Methods and results:
Expression levels of C3aR and C5aR were measured by flow cytometry in a collective of 302 patients with documented coronary artery disease (CAD) including patients with stable CAD (n = 152), unstable angina (n = 54), acute myocardial infarction (AMI; Non-ST elevation myocardial infarction, n = 70, ST elevation MI, n = 26) or healthy controls (n = 21). Patients with stable CAD, unstable angina or AMI had significantly higher expression of C5aR on platelets in comparison to healthy controls (MFI 14.68 (5.2), 14.56 (5.18) and 13.34 (4.52) versus 10.68 (3.1)); p < 0.001). In contrast, the expression of C3aR on platelets was significantly enhanced in patients with stable and unstable CAD but not in patients with AMI compared to controls. While there was a strong correlation between the soluble ligands of these receptors C3a and C5a, we observed only a weak correlation with their receptors on platelets. Similarly, agonist induced aggregation (MEA, ADP, and TRAP) showed only a weak correlation with the expression level of anaphylatoxin - receptors on platelets. Of note, the expression of both anaphylatoxin-receptors on platelets strongly correlated with platelet activation as assessed with the surface activation marker P-selectin (r = 0.47, p > 0.001 for C3aR, r = 0.76 for C5aR, p < 0.001). Likewise, we observed a positive correlation of C3aR with other molecules associated with platelet activation such as SDF-1.
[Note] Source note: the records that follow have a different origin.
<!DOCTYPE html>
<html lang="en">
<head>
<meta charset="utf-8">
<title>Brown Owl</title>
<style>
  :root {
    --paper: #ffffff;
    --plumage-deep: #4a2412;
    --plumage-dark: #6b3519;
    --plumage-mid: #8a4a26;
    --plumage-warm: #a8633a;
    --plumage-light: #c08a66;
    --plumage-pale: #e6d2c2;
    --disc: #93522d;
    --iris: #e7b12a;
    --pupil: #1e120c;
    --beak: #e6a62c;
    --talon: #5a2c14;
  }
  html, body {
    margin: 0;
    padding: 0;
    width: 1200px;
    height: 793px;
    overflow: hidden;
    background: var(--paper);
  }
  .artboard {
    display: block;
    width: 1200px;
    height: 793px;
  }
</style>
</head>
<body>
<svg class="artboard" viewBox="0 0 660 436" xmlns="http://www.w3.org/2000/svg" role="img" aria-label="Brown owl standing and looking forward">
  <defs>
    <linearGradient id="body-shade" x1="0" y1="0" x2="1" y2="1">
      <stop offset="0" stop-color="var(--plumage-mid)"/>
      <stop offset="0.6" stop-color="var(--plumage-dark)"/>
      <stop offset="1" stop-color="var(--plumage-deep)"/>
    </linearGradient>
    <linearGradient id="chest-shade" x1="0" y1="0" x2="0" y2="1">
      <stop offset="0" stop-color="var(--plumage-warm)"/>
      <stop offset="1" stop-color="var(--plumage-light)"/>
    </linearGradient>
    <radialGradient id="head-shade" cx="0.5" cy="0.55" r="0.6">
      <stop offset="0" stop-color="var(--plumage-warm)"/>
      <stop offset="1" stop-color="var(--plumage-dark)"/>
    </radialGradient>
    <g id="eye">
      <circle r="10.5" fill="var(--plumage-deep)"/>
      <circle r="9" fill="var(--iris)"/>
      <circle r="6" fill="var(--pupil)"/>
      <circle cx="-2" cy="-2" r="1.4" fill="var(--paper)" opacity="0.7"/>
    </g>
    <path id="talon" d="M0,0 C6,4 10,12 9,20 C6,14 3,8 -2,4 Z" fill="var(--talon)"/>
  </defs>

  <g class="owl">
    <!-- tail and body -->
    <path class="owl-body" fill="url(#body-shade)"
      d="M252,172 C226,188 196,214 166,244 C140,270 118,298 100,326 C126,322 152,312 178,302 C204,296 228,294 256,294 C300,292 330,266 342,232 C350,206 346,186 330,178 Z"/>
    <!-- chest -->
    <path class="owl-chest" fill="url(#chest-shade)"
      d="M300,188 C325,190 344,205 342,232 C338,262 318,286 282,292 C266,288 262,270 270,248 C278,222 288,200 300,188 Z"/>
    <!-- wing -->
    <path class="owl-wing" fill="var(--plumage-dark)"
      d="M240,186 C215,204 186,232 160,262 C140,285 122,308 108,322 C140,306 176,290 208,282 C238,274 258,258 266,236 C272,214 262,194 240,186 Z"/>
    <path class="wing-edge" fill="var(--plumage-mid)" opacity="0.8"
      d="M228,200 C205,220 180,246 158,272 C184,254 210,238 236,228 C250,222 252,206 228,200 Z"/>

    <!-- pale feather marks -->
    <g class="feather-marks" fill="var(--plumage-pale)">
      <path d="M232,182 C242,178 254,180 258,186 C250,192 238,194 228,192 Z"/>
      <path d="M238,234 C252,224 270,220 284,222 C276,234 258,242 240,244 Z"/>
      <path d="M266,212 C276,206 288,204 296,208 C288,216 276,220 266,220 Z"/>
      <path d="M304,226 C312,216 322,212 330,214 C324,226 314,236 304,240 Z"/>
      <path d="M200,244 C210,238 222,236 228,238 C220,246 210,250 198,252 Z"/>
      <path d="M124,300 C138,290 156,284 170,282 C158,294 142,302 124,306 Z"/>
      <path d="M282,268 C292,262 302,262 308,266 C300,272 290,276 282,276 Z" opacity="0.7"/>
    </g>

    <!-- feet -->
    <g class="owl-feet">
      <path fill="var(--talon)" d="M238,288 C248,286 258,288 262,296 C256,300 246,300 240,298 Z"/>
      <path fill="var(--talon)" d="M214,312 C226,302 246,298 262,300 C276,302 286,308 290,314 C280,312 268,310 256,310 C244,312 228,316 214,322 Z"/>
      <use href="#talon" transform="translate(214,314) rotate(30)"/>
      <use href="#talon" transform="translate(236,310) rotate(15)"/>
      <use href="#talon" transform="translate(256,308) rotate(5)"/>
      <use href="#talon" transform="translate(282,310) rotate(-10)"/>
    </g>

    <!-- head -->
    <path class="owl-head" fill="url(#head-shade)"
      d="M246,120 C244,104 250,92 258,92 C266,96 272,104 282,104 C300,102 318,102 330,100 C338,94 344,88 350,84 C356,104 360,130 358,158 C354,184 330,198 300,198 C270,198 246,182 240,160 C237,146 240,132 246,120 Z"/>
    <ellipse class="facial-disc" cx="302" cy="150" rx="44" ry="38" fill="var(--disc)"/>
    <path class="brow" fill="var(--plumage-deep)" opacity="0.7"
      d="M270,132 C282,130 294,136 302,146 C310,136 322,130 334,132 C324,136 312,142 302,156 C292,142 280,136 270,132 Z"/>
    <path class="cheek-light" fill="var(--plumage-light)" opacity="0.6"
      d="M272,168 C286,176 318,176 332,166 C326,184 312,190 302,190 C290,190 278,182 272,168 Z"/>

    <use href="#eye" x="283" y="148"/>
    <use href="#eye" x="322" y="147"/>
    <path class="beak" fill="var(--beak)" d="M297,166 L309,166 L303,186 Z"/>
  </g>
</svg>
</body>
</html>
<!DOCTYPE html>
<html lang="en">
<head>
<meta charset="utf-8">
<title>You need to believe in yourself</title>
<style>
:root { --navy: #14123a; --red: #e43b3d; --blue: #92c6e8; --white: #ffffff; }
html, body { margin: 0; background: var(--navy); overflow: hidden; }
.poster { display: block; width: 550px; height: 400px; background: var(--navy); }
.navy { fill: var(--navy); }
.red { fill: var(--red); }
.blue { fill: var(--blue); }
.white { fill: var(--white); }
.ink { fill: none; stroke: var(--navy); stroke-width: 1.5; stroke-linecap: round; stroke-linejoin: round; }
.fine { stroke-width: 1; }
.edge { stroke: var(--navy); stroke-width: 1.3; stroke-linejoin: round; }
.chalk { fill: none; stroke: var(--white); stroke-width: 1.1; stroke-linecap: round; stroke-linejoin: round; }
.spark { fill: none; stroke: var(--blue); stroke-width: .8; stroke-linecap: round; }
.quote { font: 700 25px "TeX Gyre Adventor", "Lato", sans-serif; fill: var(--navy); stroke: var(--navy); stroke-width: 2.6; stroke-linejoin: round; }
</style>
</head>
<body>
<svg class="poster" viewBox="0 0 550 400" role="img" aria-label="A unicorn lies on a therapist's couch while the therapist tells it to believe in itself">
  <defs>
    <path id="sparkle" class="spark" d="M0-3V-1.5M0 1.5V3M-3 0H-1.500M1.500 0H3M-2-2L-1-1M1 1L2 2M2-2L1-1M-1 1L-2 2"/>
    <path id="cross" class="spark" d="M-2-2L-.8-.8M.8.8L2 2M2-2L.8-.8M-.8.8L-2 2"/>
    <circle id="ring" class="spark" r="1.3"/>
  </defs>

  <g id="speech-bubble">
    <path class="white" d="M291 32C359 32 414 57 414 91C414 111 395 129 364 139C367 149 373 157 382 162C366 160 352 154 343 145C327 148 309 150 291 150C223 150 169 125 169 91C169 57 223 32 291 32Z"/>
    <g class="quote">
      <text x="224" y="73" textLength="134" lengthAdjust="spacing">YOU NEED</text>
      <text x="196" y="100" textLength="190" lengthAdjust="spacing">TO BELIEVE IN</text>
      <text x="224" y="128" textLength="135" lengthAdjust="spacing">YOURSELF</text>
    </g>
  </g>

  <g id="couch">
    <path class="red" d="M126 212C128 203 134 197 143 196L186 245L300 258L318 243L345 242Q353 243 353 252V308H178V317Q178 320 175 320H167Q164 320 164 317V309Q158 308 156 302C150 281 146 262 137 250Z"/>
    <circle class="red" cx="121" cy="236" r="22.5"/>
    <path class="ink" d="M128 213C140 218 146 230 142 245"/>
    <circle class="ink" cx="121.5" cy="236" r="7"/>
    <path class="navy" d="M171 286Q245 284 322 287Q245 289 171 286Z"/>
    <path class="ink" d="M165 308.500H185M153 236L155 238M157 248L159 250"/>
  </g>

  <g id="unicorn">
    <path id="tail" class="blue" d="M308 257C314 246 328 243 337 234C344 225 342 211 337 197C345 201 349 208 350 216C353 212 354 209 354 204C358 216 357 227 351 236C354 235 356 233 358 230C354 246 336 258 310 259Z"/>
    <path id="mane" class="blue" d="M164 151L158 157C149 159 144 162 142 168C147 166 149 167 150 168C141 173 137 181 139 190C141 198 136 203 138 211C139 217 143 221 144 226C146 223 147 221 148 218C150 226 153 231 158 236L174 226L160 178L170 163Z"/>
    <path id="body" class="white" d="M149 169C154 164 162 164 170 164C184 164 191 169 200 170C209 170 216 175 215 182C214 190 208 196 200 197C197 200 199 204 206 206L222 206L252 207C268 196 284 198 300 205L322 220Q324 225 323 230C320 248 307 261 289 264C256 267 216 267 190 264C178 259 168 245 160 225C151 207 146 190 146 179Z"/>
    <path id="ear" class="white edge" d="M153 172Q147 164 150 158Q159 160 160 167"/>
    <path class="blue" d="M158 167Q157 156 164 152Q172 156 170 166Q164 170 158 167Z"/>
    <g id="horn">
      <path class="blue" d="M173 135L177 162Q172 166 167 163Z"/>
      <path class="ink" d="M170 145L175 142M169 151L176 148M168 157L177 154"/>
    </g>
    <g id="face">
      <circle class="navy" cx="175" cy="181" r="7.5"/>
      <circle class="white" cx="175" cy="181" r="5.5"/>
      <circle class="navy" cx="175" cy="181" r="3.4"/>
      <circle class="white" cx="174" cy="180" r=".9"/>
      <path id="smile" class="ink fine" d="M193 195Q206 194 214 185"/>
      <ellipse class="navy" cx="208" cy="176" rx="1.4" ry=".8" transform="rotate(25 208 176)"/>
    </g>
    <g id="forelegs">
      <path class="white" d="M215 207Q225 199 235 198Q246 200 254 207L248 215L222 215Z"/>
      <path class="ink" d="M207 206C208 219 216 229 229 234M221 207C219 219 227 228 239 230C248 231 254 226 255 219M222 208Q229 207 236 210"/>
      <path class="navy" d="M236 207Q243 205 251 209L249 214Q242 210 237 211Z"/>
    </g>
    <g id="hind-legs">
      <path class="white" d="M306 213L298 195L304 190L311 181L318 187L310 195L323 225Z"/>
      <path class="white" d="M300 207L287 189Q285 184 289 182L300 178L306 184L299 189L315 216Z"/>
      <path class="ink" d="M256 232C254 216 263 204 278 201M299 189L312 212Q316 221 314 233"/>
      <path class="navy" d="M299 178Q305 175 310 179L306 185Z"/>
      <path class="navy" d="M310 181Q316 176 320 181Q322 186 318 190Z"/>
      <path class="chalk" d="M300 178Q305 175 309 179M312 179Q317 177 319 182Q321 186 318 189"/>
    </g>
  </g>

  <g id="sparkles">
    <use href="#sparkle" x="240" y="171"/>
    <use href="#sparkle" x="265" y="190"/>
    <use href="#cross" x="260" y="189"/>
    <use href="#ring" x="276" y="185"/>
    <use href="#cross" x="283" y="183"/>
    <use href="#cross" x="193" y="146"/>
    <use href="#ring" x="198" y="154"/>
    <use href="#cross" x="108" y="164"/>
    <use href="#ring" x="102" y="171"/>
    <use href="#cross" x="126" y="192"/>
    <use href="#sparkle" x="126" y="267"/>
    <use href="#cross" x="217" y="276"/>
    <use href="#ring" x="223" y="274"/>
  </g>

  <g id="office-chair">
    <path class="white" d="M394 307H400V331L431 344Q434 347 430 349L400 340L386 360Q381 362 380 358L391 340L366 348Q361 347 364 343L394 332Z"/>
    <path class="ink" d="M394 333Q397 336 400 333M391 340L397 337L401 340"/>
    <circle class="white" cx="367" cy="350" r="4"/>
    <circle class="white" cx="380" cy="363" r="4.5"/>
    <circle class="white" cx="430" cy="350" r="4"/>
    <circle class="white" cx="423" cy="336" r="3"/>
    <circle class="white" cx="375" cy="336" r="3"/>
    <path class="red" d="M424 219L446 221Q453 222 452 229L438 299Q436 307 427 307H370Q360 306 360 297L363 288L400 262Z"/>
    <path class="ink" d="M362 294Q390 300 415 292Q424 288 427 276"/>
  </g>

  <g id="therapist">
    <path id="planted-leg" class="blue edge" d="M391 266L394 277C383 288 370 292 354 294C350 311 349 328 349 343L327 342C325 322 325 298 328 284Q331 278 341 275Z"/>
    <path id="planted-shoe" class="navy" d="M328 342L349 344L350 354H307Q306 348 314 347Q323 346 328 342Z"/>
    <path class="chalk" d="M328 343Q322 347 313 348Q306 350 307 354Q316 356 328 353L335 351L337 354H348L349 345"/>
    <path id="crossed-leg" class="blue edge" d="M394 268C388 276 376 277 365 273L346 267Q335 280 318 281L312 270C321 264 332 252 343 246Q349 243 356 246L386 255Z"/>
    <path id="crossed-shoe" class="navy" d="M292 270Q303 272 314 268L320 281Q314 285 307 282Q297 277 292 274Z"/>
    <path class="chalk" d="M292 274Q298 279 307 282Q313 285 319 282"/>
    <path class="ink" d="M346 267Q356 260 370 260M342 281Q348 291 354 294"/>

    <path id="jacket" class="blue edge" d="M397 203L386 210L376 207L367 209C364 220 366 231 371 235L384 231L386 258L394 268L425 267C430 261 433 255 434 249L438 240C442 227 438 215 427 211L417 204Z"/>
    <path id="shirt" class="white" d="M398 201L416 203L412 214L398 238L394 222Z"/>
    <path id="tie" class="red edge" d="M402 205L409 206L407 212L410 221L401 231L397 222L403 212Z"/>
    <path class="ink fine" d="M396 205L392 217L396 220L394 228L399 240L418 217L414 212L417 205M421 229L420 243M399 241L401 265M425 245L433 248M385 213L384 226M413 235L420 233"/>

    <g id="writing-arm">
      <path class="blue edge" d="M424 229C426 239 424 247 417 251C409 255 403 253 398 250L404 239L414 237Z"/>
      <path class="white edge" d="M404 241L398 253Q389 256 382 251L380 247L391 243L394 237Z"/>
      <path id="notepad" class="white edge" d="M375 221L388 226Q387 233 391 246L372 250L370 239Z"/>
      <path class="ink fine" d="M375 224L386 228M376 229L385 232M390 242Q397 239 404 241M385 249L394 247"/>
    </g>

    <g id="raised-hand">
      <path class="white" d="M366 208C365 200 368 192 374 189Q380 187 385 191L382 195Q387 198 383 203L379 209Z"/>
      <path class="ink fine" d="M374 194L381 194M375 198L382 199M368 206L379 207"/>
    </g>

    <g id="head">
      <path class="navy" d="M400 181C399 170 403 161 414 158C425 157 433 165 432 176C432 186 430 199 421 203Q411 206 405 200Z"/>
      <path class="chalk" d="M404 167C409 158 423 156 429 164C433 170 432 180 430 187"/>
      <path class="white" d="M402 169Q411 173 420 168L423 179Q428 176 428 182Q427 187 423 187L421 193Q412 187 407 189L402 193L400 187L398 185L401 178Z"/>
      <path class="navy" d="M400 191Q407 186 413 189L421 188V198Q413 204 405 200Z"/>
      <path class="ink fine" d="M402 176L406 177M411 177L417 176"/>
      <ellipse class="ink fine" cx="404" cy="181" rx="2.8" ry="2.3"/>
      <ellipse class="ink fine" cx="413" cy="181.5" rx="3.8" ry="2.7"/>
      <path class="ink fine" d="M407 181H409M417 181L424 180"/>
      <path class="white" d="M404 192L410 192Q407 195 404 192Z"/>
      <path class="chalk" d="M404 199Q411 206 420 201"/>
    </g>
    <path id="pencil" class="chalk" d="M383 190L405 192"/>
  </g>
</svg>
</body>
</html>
In summary, we observed a positive correlation between the expression of anaphylatoxin-receptors C3aR and C5aR with platelet activation in patients with CAD. Further investigations are needed to study the clinical and mechanistic relevance of these findings.
[Show abstract][Hide abstract] ABSTRACT: Targeted contrast-enhanced ultrasound (CEU) using microbubble agents is a promising non-invasive imaging technique to evaluate atherosclerotic lesions. In this study, we decipher the diagnostic and therapeutic potential of targeted-CEU with soluble glycoprotein (GP)-VI in vivo. Microbubbles were conjugated with the recombinant fusion protein GPVI-Fc (MBGPVI) that binds with high affinity to atherosclerotic lesions. MBGPVI or control microbubbles (MBC) were intravenously administered into ApoE(-/-) or wild type mice and binding of the microbubbles to the vessel wall was visualized by high-resolution CEU. CEU molecular imaging signals of MBGPVI were substantially enhanced in the aortic arch and in the truncus brachiocephalicus in ApoE(-/-) as compared to wild type mice. High-frequency ultrasound (HFU)-guided disruption of MBGPVI enhanced accumulation of GPVI in the atherosclerotic lesions, which may interfere with atheroprogression. Thus, we establish targeted-CEU with soluble GPVI as a novel non-invasive molecular imaging method for atherosclerosis. Further, HFU-guided disruption of GPVI-targeted microbubbles is an innovate therapeutic approach that potentially prevents progression of atherosclerotic disease.